_WHAT TO DO_
Give the records back exactly as written, but without the images.

Records excerpted from a collection:
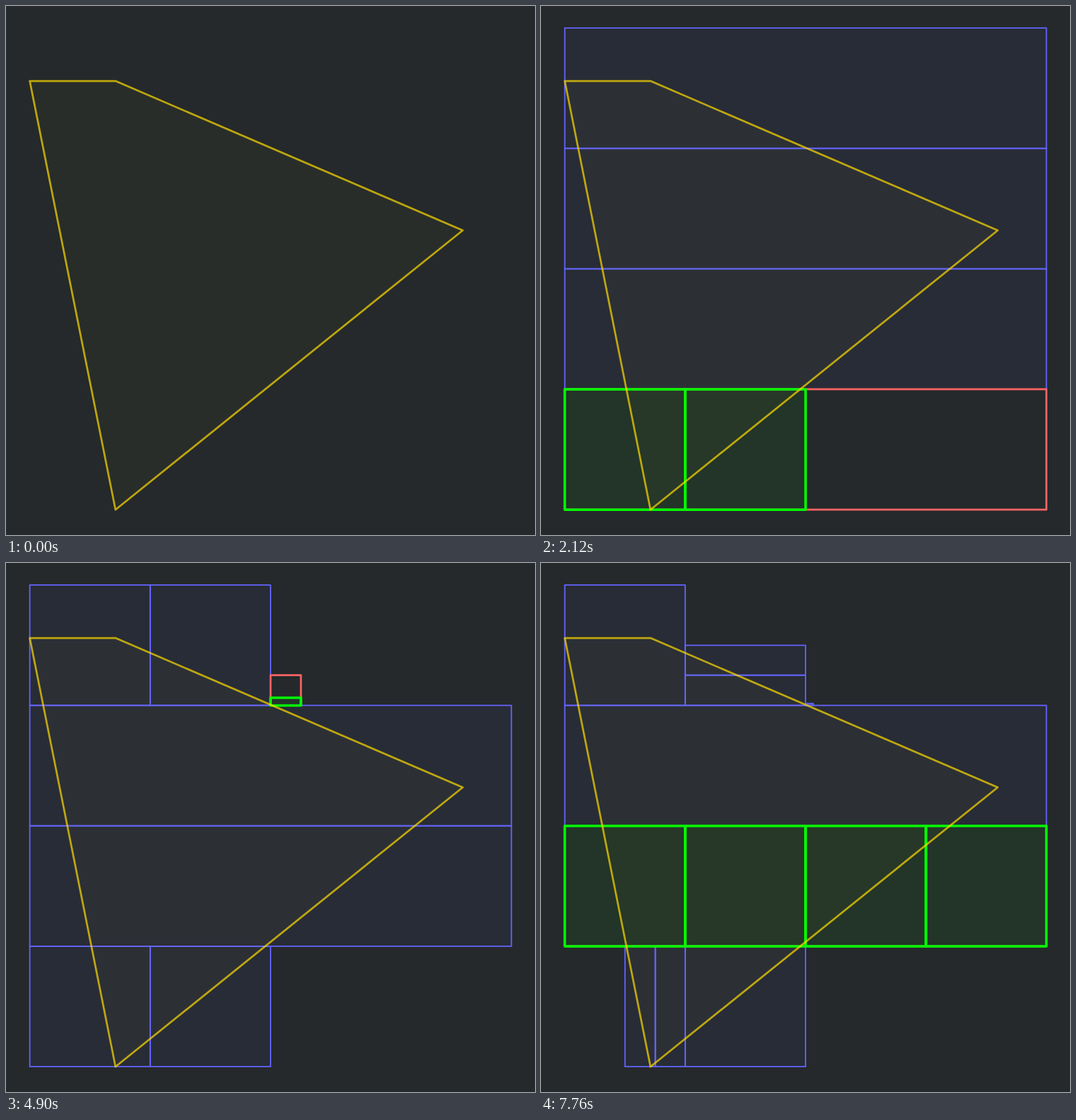
Animation, 748 px wide and 748 px high, one loop 8 s. Source, as an HTML page:

```html
<!DOCTYPE html>
<html lang="en">
<head>
<meta charset="utf-8">
<title>Polygon subdivision</title>
<style>
  html, body { margin: 0; width: 100%; height: 100%; overflow: hidden; background: #25292b; }
  svg { display: block; width: 100vw; height: 100vh; }
  path { stroke-linejoin: round; }
  .kept { fill: rgba(100, 100, 255, .05); stroke: #6464ff; stroke-width: 1.8; }
  .parent { fill: none; stroke: #ff6464; stroke-width: 2.7; }
  .child { fill: rgba(0, 255, 0, .05); stroke: #0f0; stroke-width: 3.6; }
  .polygon { fill: rgba(255, 220, 0, .02); stroke: rgba(255, 220, 0, .7); stroke-width: 2.7; }
</style>
</head>
<body>
<svg viewBox="0 0 748 748">
  <g id="cells"></g>
  <path id="polygon" class="polygon"/>
</svg>
<script>
const LOOP = 8000;
const SCALE = 0.681, LEFT = 33.6, BOTTOM = 712.2;

// World units run from 0 to 1000 with y pointing up.
const toPath = points => 'M' + points
  .map(([x, y]) => `${LEFT + x * SCALE},${BOTTOM - y * SCALE}`).join('L') + 'Z';

// Cells are [left, bottom, right, top].
const cellPath = (type, [l, b, r, t]) =>
  `<path class="${type}" d="${toPath([[l, b], [r, b], [r, t], [l, t]])}"/>`;

const split = (size, n) => Array.from({ length: n }, (_, i) => [i * size, (i + 1) * size]);
const row = (b, n) => split(250, n).map(([l, r]) => [l, b, r, b + 250]);

const root = [0, 0, 1000, 1000];
const strips = split(250, 4).map(([b, t]) => [0, b, 1000, t]);
const bottomRow = row(0, 2);
const topRow = row(750, 3);
const ledge = [500, 750, 750, 813];
const block = [500, 750, 563, 813];
const sliver = [500, 750, 563, 766];
const speck = [500, 750, 516, 766];

// [time, cell being split, children that touch the polygon]
const steps = [
  [0, null, []],
  [500, null, [root]],
  [1290, root, strips],
  [2120, strips[0], bottomRow],
  [2820, null, []],
  [2850, strips[3], topRow],
  [3550, topRow[2], [ledge]],
  [4210, ledge, [block]],
  [4900, block, [sliver]],
  [5470, sliver, [speck]],
  [6080, speck, [[500, 750, 516, 754]]],
  [6690, topRow[1], [[250, 750, 500, 813], [250, 813, 500, 875]]],
  [7190, null, []],
  [7260, bottomRow[0], [[125, 0, 188, 250], [188, 0, 250, 250]]],
  [7760, strips[1], row(250, 4)]
];

let kept = [], previous = [];
const scenes = steps.map(([, parent, children]) => {
  kept = [...kept, ...previous].filter(cell => String(cell) !== String(parent));
  previous = children;
  return kept.map(c => cellPath('kept', c)).join('')
    + (parent ? cellPath('parent', parent) : '')
    + children.map(c => cellPath('child', c)).join('');
});

document.getElementById('polygon')
  .setAttribute('d', toPath([[0, 890], [178, 890], [899, 580], [178, 0]]));

const cells = document.getElementById('cells');
const start = performance.now();
let shown = -1;

function draw() {
  const time = (performance.now() - start) % LOOP;
  const index = steps.filter(([at]) => at <= time).length - 1;
  if (index !== shown) cells.innerHTML = scenes[shown = index];
  requestAnimationFrame(draw);
}
draw();
</script>
</body>
</html>
```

_YOUR RESPONSE_
Animation, 748 px wide and 748 px high, one loop 8 s. Source, as an HTML page:

```html
<!DOCTYPE html>
<html lang="en">
<head>
<meta charset="utf-8">
<title>Polygon subdivision</title>
<style>
  html, body { margin: 0; width: 100%; height: 100%; overflow: hidden; background: #25292b; }
  svg { display: block; width: 100vw; height: 100vh; }
  path { stroke-linejoin: round; }
  .kept { fill: rgba(100, 100, 255, .05); stroke: #6464ff; stroke-width: 1.8; }
  .parent { fill: none; stroke: #ff6464; stroke-width: 2.7; }
  .child { fill: rgba(0, 255, 0, .05); stroke: #0f0; stroke-width: 3.6; }
  .polygon { fill: rgba(255, 220, 0, .02); stroke: rgba(255, 220, 0, .7); stroke-width: 2.7; }
</style>
</head>
<body>
<svg viewBox="0 0 748 748">
  <g id="cells"></g>
  <path id="polygon" class="polygon"/>
</svg>
<script>
const LOOP = 8000;
const SCALE = 0.681, LEFT = 33.6, BOTTOM = 712.2;

// World units run from 0 to 1000 with y pointing up.
const toPath = points => 'M' + points
  .map(([x, y]) => `${LEFT + x * SCALE},${BOTTOM - y * SCALE}`).join('L') + 'Z';

// Cells are [left, bottom, right, top].
const cellPath = (type, [l, b, r, t]) =>
  `<path class="${type}" d="${toPath([[l, b], [r, b], [r, t], [l, t]])}"/>`;

const split = (size, n) => Array.from({ length: n }, (_, i) => [i * size, (i + 1) * size]);
const row = (b, n) => split(250, n).map(([l, r]) => [l, b, r, b + 250]);

const root = [0, 0, 1000, 1000];
const strips = split(250, 4).map(([b, t]) => [0, b, 1000, t]);
const bottomRow = row(0, 2);
const topRow = row(750, 3);
const ledge = [500, 750, 750, 813];
const block = [500, 750, 563, 813];
const sliver = [500, 750, 563, 766];
const speck = [500, 750, 516, 766];

// [time, cell being split, children that touch the polygon]
const steps = [
  [0, null, []],
  [500, null, [root]],
  [1290, root, strips],
  [2120, strips[0], bottomRow],
  [2820, null, []],
  [2850, strips[3], topRow],
  [3550, topRow[2], [ledge]],
  [4210, ledge, [block]],
  [4900, block, [sliver]],
  [5470, sliver, [speck]],
  [6080, speck, [[500, 750, 516, 754]]],
  [6690, topRow[1], [[250, 750, 500, 813], [250, 813, 500, 875]]],
  [7190, null, []],
  [7260, bottomRow[0], [[125, 0, 188, 250], [188, 0, 250, 250]]],
  [7760, strips[1], row(250, 4)]
];

let kept = [], previous = [];
const scenes = steps.map(([, parent, children]) => {
  kept = [...kept, ...previous].filter(cell => String(cell) !== String(parent));
  previous = children;
  return kept.map(c => cellPath('kept', c)).join('')
    + (parent ? cellPath('parent', parent) : '')
    + children.map(c => cellPath('child', c)).join('');
});

document.getElementById('polygon')
  .setAttribute('d', toPath([[0, 890], [178, 890], [899, 580], [178, 0]]));

const cells = document.getElementById('cells');
const start = performance.now();
let shown = -1;

function draw() {
  const time = (performance.now() - start) % LOOP;
  const index = steps.filter(([at]) => at <= time).length - 1;
  if (index !== shown) cells.innerHTML = scenes[shown = index];
  requestAnimationFrame(draw);
}
draw();
</script>
</body>
</html>
```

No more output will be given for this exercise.